    Graphology is based on a concept long disproved by contemporary psychology in which each person is a collection of traits, regardless of the situation. In general, people have a tendency to describe others according to their characteristics and one’s own behavior as a result of the circumstances: ‘He flies off the handle because he’s got a short fuse, but I do because I am under a lot a stress.’
    Ludvig Klages
founded graphology in his 1917 book Handschrift und Charakter. He believed that inconsistencies in penmanship could mean such good traits as intellectual initiative, intuition and wit. However, the same inconsistencies could also mean lack of logicality, inability to concentrate and stubbornness, for example.

Successful Student Entrepreneurs

By Jarno Forssell

For many university students, owning one’s own business is a utopian dream of the future. Some, however, make this dream a reality already before they graduate.
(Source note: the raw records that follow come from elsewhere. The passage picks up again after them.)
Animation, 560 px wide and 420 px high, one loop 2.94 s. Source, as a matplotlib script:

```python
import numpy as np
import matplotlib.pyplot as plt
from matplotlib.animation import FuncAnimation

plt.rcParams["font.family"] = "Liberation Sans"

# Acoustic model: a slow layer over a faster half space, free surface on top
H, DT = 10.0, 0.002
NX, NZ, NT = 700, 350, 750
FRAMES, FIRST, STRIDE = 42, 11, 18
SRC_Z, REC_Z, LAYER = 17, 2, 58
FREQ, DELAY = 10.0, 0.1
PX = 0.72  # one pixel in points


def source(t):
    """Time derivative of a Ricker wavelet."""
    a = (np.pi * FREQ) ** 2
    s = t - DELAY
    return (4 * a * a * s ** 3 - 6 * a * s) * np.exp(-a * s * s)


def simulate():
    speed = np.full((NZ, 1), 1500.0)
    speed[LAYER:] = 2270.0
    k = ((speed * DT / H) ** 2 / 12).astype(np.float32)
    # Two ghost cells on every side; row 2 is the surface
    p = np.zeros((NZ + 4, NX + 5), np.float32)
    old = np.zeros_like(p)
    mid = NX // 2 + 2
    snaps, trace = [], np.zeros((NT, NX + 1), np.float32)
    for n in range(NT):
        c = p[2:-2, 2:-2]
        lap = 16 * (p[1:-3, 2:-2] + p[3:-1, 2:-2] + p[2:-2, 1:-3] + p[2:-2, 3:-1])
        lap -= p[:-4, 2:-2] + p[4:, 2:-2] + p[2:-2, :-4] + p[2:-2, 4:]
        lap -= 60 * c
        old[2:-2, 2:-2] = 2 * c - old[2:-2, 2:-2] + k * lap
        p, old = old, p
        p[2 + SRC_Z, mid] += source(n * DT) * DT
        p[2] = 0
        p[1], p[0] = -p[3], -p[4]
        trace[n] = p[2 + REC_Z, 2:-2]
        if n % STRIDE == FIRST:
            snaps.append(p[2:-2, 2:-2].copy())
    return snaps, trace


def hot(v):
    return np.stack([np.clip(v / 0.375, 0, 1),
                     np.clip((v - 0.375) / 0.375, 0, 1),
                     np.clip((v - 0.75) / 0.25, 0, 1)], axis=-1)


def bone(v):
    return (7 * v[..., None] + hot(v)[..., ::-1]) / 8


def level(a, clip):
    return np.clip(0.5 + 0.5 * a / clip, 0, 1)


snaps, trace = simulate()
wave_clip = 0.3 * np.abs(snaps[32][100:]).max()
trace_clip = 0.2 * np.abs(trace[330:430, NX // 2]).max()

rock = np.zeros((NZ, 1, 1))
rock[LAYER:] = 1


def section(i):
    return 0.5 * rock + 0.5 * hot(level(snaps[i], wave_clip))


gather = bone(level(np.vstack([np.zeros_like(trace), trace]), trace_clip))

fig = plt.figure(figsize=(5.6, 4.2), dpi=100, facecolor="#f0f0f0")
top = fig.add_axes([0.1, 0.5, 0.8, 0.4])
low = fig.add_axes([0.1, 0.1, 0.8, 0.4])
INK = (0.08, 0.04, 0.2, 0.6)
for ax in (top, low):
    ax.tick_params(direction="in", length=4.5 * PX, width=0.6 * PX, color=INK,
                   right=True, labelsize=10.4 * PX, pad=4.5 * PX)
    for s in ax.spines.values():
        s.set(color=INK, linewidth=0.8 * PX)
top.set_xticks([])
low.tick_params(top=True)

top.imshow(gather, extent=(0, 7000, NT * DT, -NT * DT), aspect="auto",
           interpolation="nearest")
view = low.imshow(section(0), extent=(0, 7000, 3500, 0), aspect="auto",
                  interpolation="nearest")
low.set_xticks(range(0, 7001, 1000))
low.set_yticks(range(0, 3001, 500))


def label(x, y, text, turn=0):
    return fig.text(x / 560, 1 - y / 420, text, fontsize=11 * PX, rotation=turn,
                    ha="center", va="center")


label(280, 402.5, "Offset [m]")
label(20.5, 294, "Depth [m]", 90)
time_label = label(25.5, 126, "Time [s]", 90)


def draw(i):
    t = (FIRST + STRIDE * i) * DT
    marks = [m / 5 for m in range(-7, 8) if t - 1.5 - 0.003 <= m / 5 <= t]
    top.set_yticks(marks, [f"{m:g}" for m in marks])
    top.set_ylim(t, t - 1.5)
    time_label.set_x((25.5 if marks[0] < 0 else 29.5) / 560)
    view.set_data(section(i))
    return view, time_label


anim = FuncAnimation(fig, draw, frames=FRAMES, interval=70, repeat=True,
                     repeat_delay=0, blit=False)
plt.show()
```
Laura Mänki was inspired to start a translating firm of her own two years ago. She advertised her intention in Porthania to find fellow language students who would be interested in joining her. After a poor initial showing, 15 fellow entreprenuers were eventually ready to contribute 1000 FIM each and create a company. Valtasana Oy was born. Business began at Fredrikinkatu in March of last year. Tytti Laine comments, “We were all friends beforehand so it was a bit risky to mix our friendships and money. But we are all still on speaking terms!”
    In the fall of ’92, Kuopio’s municipality government wanted to buy a data processing program from some students. The problem was that the offer needed to be made in a company’s name. PiiPää Oy became the solution to the probelm. Lauri Henttonen and Jaakko Hyvätti are content to be business owners, “The other alternative would be a cramped corner job with an old computer in some health care office.” Lauri admits that starting the firm didn’t leave time for much else, “When we founded this business, my studies were half finshed – and they still are today.”

Translation Pamela Kaskinen